#### Exercise requirements
All entries are to be quoted exactly; the images stay out of the copy.

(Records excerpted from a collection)
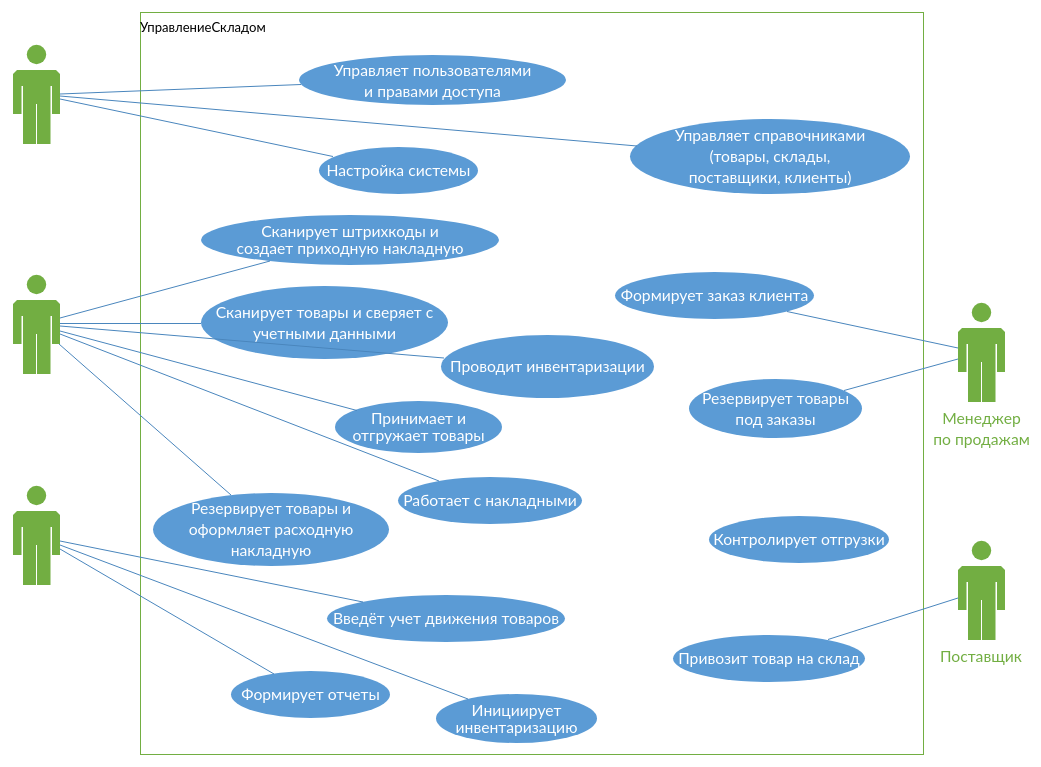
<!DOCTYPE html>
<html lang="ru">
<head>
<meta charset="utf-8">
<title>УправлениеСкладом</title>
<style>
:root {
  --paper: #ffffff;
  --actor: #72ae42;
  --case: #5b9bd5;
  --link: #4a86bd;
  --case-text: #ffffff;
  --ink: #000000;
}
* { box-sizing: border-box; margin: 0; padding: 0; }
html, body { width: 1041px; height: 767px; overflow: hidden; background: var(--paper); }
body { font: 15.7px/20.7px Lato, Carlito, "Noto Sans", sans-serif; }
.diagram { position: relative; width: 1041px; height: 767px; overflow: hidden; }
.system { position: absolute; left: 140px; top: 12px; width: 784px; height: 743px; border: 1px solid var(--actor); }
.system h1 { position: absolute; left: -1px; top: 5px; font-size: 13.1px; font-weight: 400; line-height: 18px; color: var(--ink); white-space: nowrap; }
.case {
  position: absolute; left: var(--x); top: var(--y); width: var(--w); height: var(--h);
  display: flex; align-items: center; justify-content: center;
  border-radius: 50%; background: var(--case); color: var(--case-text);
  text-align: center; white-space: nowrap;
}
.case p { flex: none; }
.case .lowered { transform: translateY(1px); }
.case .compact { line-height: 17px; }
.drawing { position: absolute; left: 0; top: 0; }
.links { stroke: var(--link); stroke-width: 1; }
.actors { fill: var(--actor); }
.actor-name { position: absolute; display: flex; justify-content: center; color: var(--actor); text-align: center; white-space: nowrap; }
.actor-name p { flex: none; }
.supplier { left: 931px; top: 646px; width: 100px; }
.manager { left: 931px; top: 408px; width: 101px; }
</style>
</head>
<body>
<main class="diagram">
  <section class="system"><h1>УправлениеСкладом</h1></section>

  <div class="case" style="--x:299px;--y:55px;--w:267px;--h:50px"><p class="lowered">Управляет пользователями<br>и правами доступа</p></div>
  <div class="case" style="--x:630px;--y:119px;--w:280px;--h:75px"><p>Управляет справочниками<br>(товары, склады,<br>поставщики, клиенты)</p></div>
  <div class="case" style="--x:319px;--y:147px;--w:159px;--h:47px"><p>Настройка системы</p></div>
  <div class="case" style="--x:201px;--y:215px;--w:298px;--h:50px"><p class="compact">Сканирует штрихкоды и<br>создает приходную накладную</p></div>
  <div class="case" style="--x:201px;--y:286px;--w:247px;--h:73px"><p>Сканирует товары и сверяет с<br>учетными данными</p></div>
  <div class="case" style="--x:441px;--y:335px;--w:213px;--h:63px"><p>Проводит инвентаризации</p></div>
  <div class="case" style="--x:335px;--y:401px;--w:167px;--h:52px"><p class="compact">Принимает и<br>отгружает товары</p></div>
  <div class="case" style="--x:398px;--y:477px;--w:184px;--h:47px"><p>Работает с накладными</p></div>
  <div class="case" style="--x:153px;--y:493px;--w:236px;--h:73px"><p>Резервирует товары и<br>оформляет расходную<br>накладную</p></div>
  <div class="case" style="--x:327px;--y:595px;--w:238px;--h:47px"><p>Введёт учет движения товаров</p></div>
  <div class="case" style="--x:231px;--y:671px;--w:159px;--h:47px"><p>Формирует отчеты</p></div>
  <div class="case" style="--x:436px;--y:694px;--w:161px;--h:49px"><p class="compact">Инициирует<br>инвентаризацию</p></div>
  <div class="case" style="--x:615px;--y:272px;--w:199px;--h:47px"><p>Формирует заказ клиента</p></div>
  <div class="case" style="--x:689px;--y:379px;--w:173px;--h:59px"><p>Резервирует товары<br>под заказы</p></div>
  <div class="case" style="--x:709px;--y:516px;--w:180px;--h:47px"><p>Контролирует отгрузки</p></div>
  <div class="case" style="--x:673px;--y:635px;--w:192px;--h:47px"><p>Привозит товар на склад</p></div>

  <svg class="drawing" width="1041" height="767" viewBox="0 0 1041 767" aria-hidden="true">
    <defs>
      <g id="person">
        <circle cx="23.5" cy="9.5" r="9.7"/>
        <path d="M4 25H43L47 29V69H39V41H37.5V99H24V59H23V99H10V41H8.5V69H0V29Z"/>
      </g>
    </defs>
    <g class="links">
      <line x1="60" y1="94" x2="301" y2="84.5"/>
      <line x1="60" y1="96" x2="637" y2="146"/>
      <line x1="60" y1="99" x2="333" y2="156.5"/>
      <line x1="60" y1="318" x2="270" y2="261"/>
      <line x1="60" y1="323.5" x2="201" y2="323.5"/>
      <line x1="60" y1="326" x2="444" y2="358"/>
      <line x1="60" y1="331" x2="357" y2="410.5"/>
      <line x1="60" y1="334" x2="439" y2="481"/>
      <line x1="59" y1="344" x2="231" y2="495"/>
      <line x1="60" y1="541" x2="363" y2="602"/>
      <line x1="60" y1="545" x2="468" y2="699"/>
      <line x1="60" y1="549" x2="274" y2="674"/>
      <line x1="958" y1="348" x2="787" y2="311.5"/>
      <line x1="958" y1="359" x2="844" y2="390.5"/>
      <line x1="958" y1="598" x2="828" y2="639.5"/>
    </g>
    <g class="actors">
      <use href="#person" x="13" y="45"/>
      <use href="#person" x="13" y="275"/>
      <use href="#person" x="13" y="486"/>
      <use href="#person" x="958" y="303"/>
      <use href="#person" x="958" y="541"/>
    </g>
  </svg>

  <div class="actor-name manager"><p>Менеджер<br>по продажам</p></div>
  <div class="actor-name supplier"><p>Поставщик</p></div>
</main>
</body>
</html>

#### Response area
<!DOCTYPE html>
<html lang="ru">
<head>
<meta charset="utf-8">
<title>УправлениеСкладом</title>
<style>
:root {
  --paper: #ffffff;
  --actor: #72ae42;
  --case: #5b9bd5;
  --link: #4a86bd;
  --case-text: #ffffff;
  --ink: #000000;
}
* { box-sizing: border-box; margin: 0; padding: 0; }
html, body { width: 1041px; height: 767px; overflow: hidden; background: var(--paper); }
body { font: 15.7px/20.7px Lato, Carlito, "Noto Sans", sans-serif; }
.diagram { position: relative; width: 1041px; height: 767px; overflow: hidden; }
.system { position: absolute; left: 140px; top: 12px; width: 784px; height: 743px; border: 1px solid var(--actor); }
.system h1 { position: absolute; left: -1px; top: 5px; font-size: 13.1px; font-weight: 400; line-height: 18px; color: var(--ink); white-space: nowrap; }
.case {
  position: absolute; left: var(--x); top: var(--y); width: var(--w); height: var(--h);
  display: flex; align-items: center; justify-content: center;
  border-radius: 50%; background: var(--case); color: var(--case-text);
  text-align: center; white-space: nowrap;
}
.case p { flex: none; }
.case .lowered { transform: translateY(1px); }
.case .compact { line-height: 17px; }
.drawing { position: absolute; left: 0; top: 0; }
.links { stroke: var(--link); stroke-width: 1; }
.actors { fill: var(--actor); }
.actor-name { position: absolute; display: flex; justify-content: center; color: var(--actor); text-align: center; white-space: nowrap; }
.actor-name p { flex: none; }
.supplier { left: 931px; top: 646px; width: 100px; }
.manager { left: 931px; top: 408px; width: 101px; }
</style>
</head>
<body>
<main class="diagram">
  <section class="system"><h1>УправлениеСкладом</h1></section>

  <div class="case" style="--x:299px;--y:55px;--w:267px;--h:50px"><p class="lowered">Управляет пользователями<br>и правами доступа</p></div>
  <div class="case" style="--x:630px;--y:119px;--w:280px;--h:75px"><p>Управляет справочниками<br>(товары, склады,<br>поставщики, клиенты)</p></div>
  <div class="case" style="--x:319px;--y:147px;--w:159px;--h:47px"><p>Настройка системы</p></div>
  <div class="case" style="--x:201px;--y:215px;--w:298px;--h:50px"><p class="compact">Сканирует штрихкоды и<br>создает приходную накладную</p></div>
  <div class="case" style="--x:201px;--y:286px;--w:247px;--h:73px"><p>Сканирует товары и сверяет с<br>учетными данными</p></div>
  <div class="case" style="--x:441px;--y:335px;--w:213px;--h:63px"><p>Проводит инвентаризации</p></div>
  <div class="case" style="--x:335px;--y:401px;--w:167px;--h:52px"><p class="compact">Принимает и<br>отгружает товары</p></div>
  <div class="case" style="--x:398px;--y:477px;--w:184px;--h:47px"><p>Работает с накладными</p></div>
  <div class="case" style="--x:153px;--y:493px;--w:236px;--h:73px"><p>Резервирует товары и<br>оформляет расходную<br>накладную</p></div>
  <div class="case" style="--x:327px;--y:595px;--w:238px;--h:47px"><p>Введёт учет движения товаров</p></div>
  <div class="case" style="--x:231px;--y:671px;--w:159px;--h:47px"><p>Формирует отчеты</p></div>
  <div class="case" style="--x:436px;--y:694px;--w:161px;--h:49px"><p class="compact">Инициирует<br>инвентаризацию</p></div>
  <div class="case" style="--x:615px;--y:272px;--w:199px;--h:47px"><p>Формирует заказ клиента</p></div>
  <div class="case" style="--x:689px;--y:379px;--w:173px;--h:59px"><p>Резервирует товары<br>под заказы</p></div>
  <div class="case" style="--x:709px;--y:516px;--w:180px;--h:47px"><p>Контролирует отгрузки</p></div>
  <div class="case" style="--x:673px;--y:635px;--w:192px;--h:47px"><p>Привозит товар на склад</p></div>

  <svg class="drawing" width="1041" height="767" viewBox="0 0 1041 767" aria-hidden="true">
    <defs>
      <g id="person">
        <circle cx="23.5" cy="9.5" r="9.7"/>
        <path d="M4 25H43L47 29V69H39V41H37.5V99H24V59H23V99H10V41H8.5V69H0V29Z"/>
      </g>
    </defs>
    <g class="links">
      <line x1="60" y1="94" x2="301" y2="84.5"/>
      <line x1="60" y1="96" x2="637" y2="146"/>
      <line x1="60" y1="99" x2="333" y2="156.5"/>
      <line x1="60" y1="318" x2="270" y2="261"/>
      <line x1="60" y1="323.5" x2="201" y2="323.5"/>
      <line x1="60" y1="326" x2="444" y2="358"/>
      <line x1="60" y1="331" x2="357" y2="410.5"/>
      <line x1="60" y1="334" x2="439" y2="481"/>
      <line x1="59" y1="344" x2="231" y2="495"/>
      <line x1="60" y1="541" x2="363" y2="602"/>
      <line x1="60" y1="545" x2="468" y2="699"/>
      <line x1="60" y1="549" x2="274" y2="674"/>
      <line x1="958" y1="348" x2="787" y2="311.5"/>
      <line x1="958" y1="359" x2="844" y2="390.5"/>
      <line x1="958" y1="598" x2="828" y2="639.5"/>
    </g>
    <g class="actors">
      <use href="#person" x="13" y="45"/>
      <use href="#person" x="13" y="275"/>
      <use href="#person" x="13" y="486"/>
      <use href="#person" x="958" y="303"/>
      <use href="#person" x="958" y="541"/>
    </g>
  </svg>

  <div class="actor-name manager"><p>Менеджер<br>по продажам</p></div>
  <div class="actor-name supplier"><p>Поставщик</p></div>
</main>
</body>
</html>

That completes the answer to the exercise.